AIM OF THE TASK> Select and copy out every line in the records containing "hidden".

┄┄┄┄┄┄┄┄┄┄┄┄┄┄┄┄┄┄┄┄

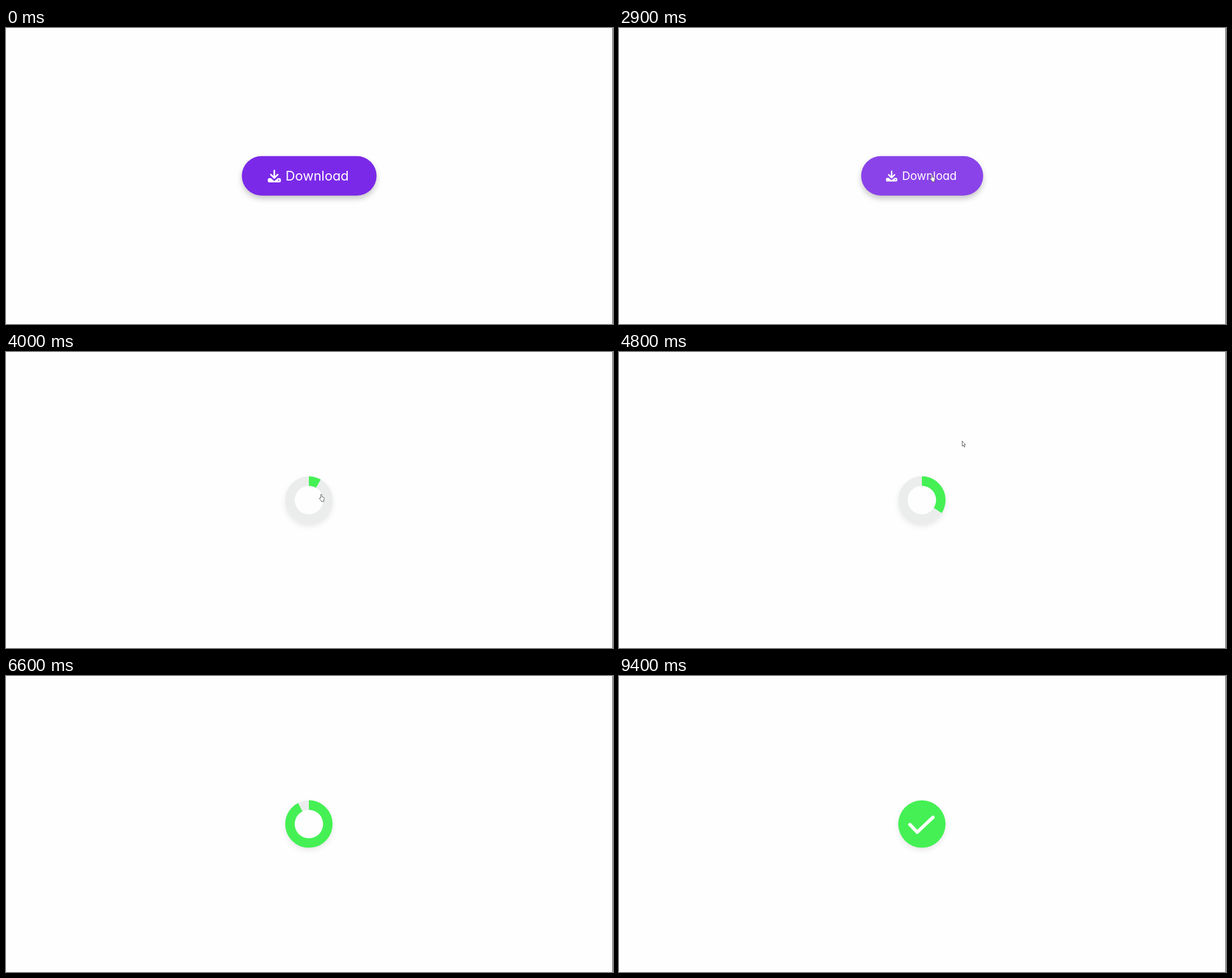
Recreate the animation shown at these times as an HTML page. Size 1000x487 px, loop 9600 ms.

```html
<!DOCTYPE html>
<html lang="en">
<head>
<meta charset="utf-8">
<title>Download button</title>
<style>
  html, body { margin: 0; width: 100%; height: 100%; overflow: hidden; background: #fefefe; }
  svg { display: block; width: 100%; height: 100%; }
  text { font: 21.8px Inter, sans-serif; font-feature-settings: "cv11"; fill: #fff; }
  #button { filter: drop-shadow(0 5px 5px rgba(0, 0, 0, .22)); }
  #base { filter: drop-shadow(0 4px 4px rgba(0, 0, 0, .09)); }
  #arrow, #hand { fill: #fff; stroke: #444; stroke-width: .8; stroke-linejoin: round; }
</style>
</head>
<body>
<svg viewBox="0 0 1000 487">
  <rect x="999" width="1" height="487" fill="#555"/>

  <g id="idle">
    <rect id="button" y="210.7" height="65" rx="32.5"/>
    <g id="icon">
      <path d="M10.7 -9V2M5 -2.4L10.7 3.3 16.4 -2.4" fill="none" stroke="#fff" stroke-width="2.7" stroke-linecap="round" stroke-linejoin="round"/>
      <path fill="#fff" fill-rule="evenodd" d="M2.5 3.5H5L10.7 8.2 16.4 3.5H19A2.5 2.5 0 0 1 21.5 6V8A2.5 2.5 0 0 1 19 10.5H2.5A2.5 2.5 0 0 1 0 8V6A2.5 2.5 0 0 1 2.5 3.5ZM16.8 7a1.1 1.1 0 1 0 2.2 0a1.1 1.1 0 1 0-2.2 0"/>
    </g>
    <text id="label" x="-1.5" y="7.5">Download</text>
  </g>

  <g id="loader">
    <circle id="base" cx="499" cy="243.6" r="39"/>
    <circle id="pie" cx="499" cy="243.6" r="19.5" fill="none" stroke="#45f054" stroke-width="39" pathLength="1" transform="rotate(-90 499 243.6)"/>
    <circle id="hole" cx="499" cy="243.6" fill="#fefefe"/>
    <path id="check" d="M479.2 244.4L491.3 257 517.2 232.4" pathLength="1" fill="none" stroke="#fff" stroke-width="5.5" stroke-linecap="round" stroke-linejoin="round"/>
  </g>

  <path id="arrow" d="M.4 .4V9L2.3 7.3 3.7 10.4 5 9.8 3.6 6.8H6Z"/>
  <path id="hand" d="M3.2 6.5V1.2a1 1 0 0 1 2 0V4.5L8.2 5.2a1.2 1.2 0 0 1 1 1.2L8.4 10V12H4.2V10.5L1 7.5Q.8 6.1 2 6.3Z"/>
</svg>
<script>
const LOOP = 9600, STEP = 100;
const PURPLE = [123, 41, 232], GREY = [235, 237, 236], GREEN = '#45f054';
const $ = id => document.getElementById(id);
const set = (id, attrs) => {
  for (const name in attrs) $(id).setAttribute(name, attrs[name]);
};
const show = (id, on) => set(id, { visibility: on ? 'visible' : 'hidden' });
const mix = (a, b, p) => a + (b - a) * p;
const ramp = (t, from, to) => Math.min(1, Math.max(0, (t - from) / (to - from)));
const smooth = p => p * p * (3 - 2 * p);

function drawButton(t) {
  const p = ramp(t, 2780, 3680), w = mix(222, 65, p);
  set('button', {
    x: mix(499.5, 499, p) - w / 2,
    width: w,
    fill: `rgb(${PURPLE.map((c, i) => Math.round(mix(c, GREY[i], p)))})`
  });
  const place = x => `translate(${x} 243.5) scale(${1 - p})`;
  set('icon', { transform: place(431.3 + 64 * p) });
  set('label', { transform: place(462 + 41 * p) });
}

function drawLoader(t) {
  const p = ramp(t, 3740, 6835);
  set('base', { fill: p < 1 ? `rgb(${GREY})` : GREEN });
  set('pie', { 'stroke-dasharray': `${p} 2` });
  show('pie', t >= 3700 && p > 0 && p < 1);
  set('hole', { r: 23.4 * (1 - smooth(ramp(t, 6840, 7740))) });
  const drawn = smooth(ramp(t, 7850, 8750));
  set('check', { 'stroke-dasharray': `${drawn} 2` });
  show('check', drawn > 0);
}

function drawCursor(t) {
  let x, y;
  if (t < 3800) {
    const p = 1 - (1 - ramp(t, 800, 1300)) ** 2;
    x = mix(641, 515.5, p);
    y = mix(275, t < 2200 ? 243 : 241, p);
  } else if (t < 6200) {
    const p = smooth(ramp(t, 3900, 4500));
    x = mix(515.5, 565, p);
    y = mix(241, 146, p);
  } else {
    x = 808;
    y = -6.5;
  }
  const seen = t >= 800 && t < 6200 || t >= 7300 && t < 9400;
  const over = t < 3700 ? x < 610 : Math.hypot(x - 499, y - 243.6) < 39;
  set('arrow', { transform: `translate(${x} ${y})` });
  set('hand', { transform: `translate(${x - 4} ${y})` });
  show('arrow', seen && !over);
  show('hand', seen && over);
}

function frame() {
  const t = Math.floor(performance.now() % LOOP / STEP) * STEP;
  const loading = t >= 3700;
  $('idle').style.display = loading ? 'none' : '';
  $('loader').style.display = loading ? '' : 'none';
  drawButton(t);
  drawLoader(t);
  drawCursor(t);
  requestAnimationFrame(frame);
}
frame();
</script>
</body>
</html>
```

┄┄┄┄┄┄┄┄┄┄┄┄┄┄┄┄┄┄┄┄

SOLUTION FOR THIS PROBLEM>
  html, body { margin: 0; width: 100%; height: 100%; overflow: hidden; background: #fefefe; }
const show = (id, on) => set(id, { visibility: on ? 'visible' : 'hidden' });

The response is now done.